Engaging men in supporting maternal and child consumption of milk and other animal source foods in Rwanda
Timeline: February 2020 - December 2021
Principal investigator (PI) and lead institution
- Emily Ouma, International Livestock Research Institute (ILRI)
Co-PI and collaborator institutions
- Valerie Flax, RTI International (and University of North Carolina)
- Jesse Routte, Three Stones International
Colverson, K.E. 2021. Engaging men in supporting maternal and child consumption of milk and other animal source foods in Rwanda. A facilitator’s guide. Nairobi, Kenya: ILRI
Flax, V.L., Ouma, E.A., Schreiner, M-A., Ufitinema, A., Niyonzima, E., Colverson K.E., and Galiè, A. 2023. Engaging fathers to support child nutrition increases frequency of children’s animal source food consumption in Rwanda. PLoS ONE 18(4): e0283813. https://doi.org/10.1371/journal.pone.0283813
For more results and resources, visit the companion project page.
Maternal and child nutrition practices, including consumption of milk and animal source foods, are considered the responsibility of women in many low- and middle-income countries. However, men can influence nutrition in their households through their decision-making, control of resources, and social support. Despite the role of gender and the importance of men in influencing nutrition in their households, most nutrition programs target women, and men are not comfortable participating. There is very little evidence on feasible, effective, and acceptable ways to involve men in maternal and child nutrition.
The main objective of this research project is to develop, implement, and evaluate an intervention to engage men in maternal and child nutrition—especially milk and animal-source food consumption.
Specifically, this study will

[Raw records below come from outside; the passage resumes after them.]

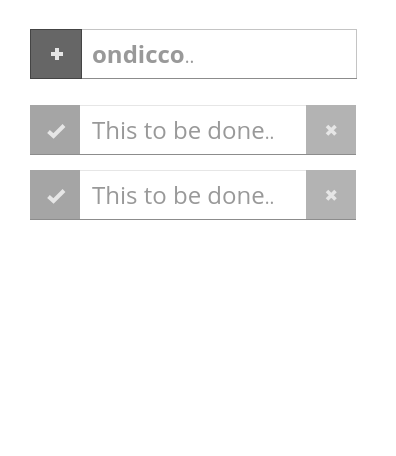
<!DOCTYPE html>
<html lang="en">
<head>
<meta charset="utf-8">
<title>To-do list</title>
<style>
:root {
  --page: #fff;
  --add: #666;
  --add-edge: #444;
  --check: #a5a5a5;
  --remove: #b3b3b3;
  --text: #999;
  --icon: #e6e6e6;
  --edge-light: #e6e6e6;
  --edge: #c4c4c4;
  --edge-dark: #8c8c8c;
}
* { box-sizing: border-box; }
html, body { margin: 0; }
body {
  width: 396px;
  height: 456px;
  overflow: hidden;
  background: var(--page);
  color: var(--text);
  font: 24px/48px "Open Sans", "Noto Sans", sans-serif;
}
.todo { padding: 29px 40px 0 30px; }
.row { display: flex; height: 50px; border-bottom: 1px solid var(--edge-dark); }
.label { flex: 1; padding-left: 12px; white-space: nowrap; border-top: 1px solid var(--edge-light); }
.dots { font-size: 18px; font-weight: 400; }
.action { display: flex; flex: none; width: 50px; height: 50px; color: var(--icon); }
.action svg { display: block; width: 50px; height: 50px; }
.new { width: 327px; }
.new .label { padding-left: 10px; font-weight: 700; border-top-color: var(--edge); border-right: 1px solid var(--edge); }
.add { width: 52px; background: var(--add); border: 1px solid var(--add-edge); }
.add svg { height: 48px; }
.check { background: var(--check); border-bottom: 1px solid var(--edge-dark); }
.remove { background: var(--remove); border-bottom: 1px solid var(--edge-dark); }
.items { display: grid; gap: 15px; margin: 26px 0 0; padding: 0; list-style: none; }
</style>
</head>
<body>
<svg width="0" height="0" style="position:absolute" aria-hidden="true">
  <defs>
    <path id="icon-check" d="M18.5 26.5l5 4.5L34 20.5" fill="none" stroke="currentColor" stroke-width="4"/>
    <path id="icon-remove" d="M21 21l8.5 8.5M29.500 21L21 29.500" fill="none" stroke="currentColor" stroke-width="3.600"/>
  </defs>
</svg>
<main class="todo">
  <div class="row new">
    <span class="action add" role="img" aria-label="Add">
      <svg viewBox="0 0 50 48"><path d="M20 24h12M26 18v12" stroke="currentColor" stroke-width="4"/></svg>
    </span>
    <span class="label">ondicco<span class="dots">..</span></span>
  </div>
  <ul class="items">
    <li class="row">
      <span class="action check" role="img" aria-label="Done"><svg viewBox="0 0 50 50"><use href="#icon-check"/></svg></span>
      <span class="label">This to be done<span class="dots">..</span></span>
      <span class="action remove" role="img" aria-label="Remove"><svg viewBox="0 0 50 50"><use href="#icon-remove"/></svg></span>
    </li>
    <li class="row">
      <span class="action check" role="img" aria-label="Done"><svg viewBox="0 0 50 50"><use href="#icon-check"/></svg></span>
      <span class="label">This to be done<span class="dots">..</span></span>
      <span class="action remove" role="img" aria-label="Remove"><svg viewBox="0 0 50 50"><use href="#icon-remove"/></svg></span>
    </li>
  </ul>
</main>
</body>
</html>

1) Assess men’s and women’s perceptions of their own and each other’s roles in nutrition, especially animal-source food production, consumption and purchasing, and the gender dynamics affecting these roles
2) Assess men’s preferences on engagement in maternal and child nutrition, and women’s preferences on how they want men to be engaged, and identify potential barriers and enablers to their engagement
3) Design and implement a nutrition intervention for men, which facilitates their engagement in and support for nutrition, including consumption of milk produced in the household and other optimal maternal and child nutrition practices promoted in our project on animal-source food interventions
4) Document the implementation process and evaluate the intervention, including measurement of how men and women perceive the information and skills acquired and how they utilize the information to improve household nutrition, and decision making around nutrition.
This study will contribute to the Livestock Systems Innovation Lab's food production and marketing Area of Inquiry and its goal of linking gender, nutrition, and livestock value chains.
This work was funded in whole or part by the United States Agency for International Development (USAID) Bureau for Resilience and Food Security under Agreement # AID-OAA-L-15-00003 as part of Feed the Future Innovation Lab for Livestock Systems. Additional funding was received from Bill & Melinda Gates Foundation OPP#1175487. Any opinions, findings, conclusions, or recommendations expressed here are those of the authors alone.